About 20 Action Now members and education organizers protested outside the By The Hand Club For Kids' location on the West Side last week to push back against the non-profit's involvement with plans for a new charter school in Chicago's Austin neighborhood.
The charter school operator Chicago Education Partnership (CEP) won conditional approval by the city's board of education to open a new Austin elementary campus in 2015. The effort to open the new charter is a partnership between CEP and By The Hand, which operates a "Christ-centered" after school program in Austin at 415 N. Laramie Ave.
CEP's design team includes By The Hand leaders, explained Dwayne Truss, an Austin resident with the Raise Your Hand education coalition. And By The Hand's Executive Director Donnita Travis is CEP's board chairperson.
"She's leading both of the organizations," said Action Now spokeswoman Aileen Kelleher. "I would say there's a conflict of interest there."
Travis declined to be interviewed for this story, but she did provide Progress Illinois with a statement:
By The Hand Club For Kids has proudly been a members of the Austin community for the past seven years. During that time, hundreds of Austin children have gone from failing in school to succeeding, some of whom have even gone on to college. By partnering with out local schools and their principals, we have identified children who would otherwise fail in school and likely drop out, giving them a second chance through tutoring, counseling, spiritual guidance and an opportunity to have an abundant life. We are partnering with Chicago Education Partnership to give more children in Austin a chance to succeed in school and to live successful lives.
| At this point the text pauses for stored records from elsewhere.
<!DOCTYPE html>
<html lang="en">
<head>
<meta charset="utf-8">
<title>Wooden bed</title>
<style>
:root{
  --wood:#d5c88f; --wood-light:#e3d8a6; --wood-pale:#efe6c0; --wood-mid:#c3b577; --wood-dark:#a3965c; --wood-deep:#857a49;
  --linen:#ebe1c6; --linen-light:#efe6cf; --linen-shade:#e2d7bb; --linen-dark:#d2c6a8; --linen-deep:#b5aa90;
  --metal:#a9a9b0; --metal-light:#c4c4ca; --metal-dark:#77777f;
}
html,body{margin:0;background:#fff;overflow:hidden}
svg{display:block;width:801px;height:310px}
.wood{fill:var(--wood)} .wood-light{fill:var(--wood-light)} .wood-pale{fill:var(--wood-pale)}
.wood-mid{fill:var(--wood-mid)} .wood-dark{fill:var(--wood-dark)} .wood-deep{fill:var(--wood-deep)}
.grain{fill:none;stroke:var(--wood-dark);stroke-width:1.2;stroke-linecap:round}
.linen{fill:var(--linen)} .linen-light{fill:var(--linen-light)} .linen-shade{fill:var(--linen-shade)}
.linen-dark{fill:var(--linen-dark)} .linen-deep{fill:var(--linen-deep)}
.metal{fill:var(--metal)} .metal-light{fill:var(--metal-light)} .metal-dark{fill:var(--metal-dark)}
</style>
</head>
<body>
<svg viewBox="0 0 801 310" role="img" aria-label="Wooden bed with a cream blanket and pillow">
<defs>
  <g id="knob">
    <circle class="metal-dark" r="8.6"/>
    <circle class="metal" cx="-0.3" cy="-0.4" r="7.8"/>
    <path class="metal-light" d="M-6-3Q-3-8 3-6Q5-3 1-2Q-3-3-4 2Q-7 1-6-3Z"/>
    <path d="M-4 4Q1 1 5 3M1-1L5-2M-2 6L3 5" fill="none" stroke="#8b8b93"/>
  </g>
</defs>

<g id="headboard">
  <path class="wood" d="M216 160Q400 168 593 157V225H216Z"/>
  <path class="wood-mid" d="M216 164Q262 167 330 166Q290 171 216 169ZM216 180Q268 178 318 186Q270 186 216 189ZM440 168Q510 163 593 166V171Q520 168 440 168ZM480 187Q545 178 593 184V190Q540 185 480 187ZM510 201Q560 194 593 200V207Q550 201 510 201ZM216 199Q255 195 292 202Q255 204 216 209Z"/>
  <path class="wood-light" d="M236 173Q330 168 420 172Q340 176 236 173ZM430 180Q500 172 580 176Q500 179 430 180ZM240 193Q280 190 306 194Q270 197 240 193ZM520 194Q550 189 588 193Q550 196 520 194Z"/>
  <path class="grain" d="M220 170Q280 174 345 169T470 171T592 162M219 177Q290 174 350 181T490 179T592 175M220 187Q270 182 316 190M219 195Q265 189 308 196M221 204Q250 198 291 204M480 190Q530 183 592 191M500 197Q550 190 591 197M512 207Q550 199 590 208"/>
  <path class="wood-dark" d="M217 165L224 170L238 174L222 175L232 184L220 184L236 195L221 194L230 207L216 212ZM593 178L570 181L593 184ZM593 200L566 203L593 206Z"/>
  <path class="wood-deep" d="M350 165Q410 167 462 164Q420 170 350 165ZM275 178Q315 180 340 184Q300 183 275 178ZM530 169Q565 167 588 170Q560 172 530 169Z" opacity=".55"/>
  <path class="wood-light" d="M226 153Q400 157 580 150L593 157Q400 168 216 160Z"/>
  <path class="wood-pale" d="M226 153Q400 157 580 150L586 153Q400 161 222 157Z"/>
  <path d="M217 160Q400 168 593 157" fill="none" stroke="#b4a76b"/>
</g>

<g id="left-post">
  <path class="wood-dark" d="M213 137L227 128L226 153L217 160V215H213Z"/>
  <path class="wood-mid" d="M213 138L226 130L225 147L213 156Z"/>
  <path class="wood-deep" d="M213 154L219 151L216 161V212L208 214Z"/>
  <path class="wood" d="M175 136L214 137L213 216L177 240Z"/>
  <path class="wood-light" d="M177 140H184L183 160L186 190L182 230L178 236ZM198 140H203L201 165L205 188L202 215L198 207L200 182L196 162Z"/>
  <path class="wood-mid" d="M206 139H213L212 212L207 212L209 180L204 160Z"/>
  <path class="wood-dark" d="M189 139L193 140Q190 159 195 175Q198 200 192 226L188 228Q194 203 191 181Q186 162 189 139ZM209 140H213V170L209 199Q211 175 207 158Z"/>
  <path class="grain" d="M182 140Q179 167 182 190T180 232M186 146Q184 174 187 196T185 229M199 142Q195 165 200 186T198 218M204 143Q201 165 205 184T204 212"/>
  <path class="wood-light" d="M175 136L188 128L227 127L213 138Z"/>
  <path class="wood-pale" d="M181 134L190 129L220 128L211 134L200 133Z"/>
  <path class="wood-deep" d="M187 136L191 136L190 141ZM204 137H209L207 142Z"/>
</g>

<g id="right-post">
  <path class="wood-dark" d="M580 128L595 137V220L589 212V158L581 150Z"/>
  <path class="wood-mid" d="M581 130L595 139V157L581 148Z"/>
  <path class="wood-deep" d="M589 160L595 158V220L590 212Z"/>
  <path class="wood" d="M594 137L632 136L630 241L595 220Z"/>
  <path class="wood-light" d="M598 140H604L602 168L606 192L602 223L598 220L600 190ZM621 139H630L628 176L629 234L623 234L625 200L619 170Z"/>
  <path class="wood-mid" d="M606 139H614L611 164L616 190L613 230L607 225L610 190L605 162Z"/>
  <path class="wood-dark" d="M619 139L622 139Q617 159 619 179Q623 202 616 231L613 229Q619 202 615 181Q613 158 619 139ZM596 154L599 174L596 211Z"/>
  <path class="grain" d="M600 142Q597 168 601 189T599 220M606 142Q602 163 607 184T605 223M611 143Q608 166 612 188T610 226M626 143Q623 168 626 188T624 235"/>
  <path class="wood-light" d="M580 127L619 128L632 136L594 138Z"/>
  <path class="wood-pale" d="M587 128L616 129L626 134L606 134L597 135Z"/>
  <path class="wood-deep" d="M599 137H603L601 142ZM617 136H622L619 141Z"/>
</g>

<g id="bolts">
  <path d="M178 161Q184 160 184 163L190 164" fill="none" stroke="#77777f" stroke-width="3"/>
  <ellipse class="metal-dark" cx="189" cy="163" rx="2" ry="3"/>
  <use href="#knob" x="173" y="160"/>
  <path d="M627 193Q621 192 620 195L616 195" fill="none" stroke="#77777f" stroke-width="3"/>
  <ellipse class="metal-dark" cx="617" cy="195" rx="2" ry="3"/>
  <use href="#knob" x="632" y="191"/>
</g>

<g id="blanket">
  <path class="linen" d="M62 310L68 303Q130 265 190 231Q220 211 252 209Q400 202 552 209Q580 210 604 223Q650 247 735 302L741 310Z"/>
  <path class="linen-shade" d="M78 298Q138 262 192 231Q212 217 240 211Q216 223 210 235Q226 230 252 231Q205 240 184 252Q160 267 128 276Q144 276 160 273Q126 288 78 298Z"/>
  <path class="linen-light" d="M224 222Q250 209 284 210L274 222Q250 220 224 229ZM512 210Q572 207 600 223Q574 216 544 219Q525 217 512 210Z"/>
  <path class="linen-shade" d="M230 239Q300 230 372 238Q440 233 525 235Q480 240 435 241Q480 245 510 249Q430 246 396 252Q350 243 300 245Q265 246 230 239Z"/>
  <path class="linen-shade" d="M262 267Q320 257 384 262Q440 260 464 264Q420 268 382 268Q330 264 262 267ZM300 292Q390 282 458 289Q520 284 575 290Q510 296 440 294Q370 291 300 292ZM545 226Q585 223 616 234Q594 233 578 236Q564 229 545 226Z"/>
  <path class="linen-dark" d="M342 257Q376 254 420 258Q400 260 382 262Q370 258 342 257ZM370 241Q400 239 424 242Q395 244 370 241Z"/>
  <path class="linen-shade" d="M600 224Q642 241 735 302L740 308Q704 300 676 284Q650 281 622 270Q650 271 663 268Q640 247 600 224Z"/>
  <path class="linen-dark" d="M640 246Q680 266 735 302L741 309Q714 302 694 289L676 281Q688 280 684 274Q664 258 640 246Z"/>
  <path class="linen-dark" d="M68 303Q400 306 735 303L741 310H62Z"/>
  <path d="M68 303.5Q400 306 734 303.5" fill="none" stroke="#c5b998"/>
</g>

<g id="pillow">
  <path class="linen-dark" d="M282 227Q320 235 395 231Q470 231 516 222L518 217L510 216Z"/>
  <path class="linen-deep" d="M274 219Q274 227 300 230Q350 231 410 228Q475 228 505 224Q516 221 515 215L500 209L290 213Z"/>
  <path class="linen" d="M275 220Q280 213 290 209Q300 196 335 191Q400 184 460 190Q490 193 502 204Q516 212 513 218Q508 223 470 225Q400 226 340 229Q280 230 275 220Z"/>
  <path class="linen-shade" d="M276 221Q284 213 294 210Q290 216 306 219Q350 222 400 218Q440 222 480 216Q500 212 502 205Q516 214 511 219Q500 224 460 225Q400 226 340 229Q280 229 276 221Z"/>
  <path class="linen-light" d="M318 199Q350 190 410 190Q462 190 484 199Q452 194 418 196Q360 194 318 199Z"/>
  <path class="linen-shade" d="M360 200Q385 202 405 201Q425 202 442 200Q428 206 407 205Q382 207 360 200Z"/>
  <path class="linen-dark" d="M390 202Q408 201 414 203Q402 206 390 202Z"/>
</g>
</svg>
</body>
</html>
Last week, the Chicago Board of Education approved seven new charter campuses, including the proposal from CEP, which was approved with several conditions. Eleven proposals for other charter campuses were voted down and four were withdrawn.
The proposed CEP school would serve grades K-8. Grades K-6 would be located at a new site at 400 N. Leamington Ave., while grades 7 and 8 would be located at 415 N. Laramie, By The Hand's current Austin location. The proposed school would open in 2015 serving kindergarten and first graders. A grade level would be added each year after that to accommodate up to eighth-grade students. The school's full approval is contingent upon CEP providing more details on its curriculum and other educational data. Following the board of ed meeting, CEP Executive Director Mike Rogers said the conditions would delay their construction schedule, but the school's officials plan to work with CPS to get full approval as quickly as possible.
But some residents in the Austin area do not want to see the school set up shop in their neighborhood. Zerlina Smith, a Austin resident and Action Now member, said the community does not need any new schools, including charters. Austin already saw four of its neighborhood elementary schools shuttered last year due to reported "underutilization" and CPS' $1 billion budget deficit. Many of the schools that didn't close in the area saw their budgets slashed this school year to help plug the district's budget hole.
"If they can prove to us that bringing a new charter school to the community is beneficial, not just to the children but also the parents and the community members of the Austin community, then I can see it being beneficial. But right now, they cannot give us any information on the actual proposal or what's going to be inside the school," Smith said. "I'm upset, personally, because it doesn't benefit the family, as CPS schools supposedly state they do."
The education activists are also worried that the CEP charter campus will drain resources from existing traditional schools in the neighborhood, especially since CPS faces a more than $900 million deficit next school year.
"(CPS) used every criteria they could think of as a basis for closing (schools), but now with the lack of money that they said was one of the driving reasons for closing schools, now they're supplying money to open charters, and it doesn't make sense," said Tammie Vinson, a special education teacher at Oscar DePriest Elementary in Austin. "Charter schools are not outperforming public schools. Charter schools have uneven discipline. There are so many reasons that they're not a good idea, and it's a waste of taxpayers' money."
Also, if district-run neighborhood schools lose students to the new charters, they will receive less funding due to CPS’ per-pupil budgeting formula.
"As soon as you lose a student, you lose the budgeting," Vinson added. "So you lose positions, you lose all sorts of money that would come into that school."
Organizers also questioned By The Hand's affiliation with the Moody Bible Institute.
"You're blurring this whole line between church and state, because you got Moody who is a big supporter of By The Hand Club," Truss said. "Don't get me wrong, we appreciate the wraparound services and what (By The Hand) does outside of that context, but if you look at their annual report, they're blatantly saying that kids that come to their after school program, they encourage them to go to church on Sunday."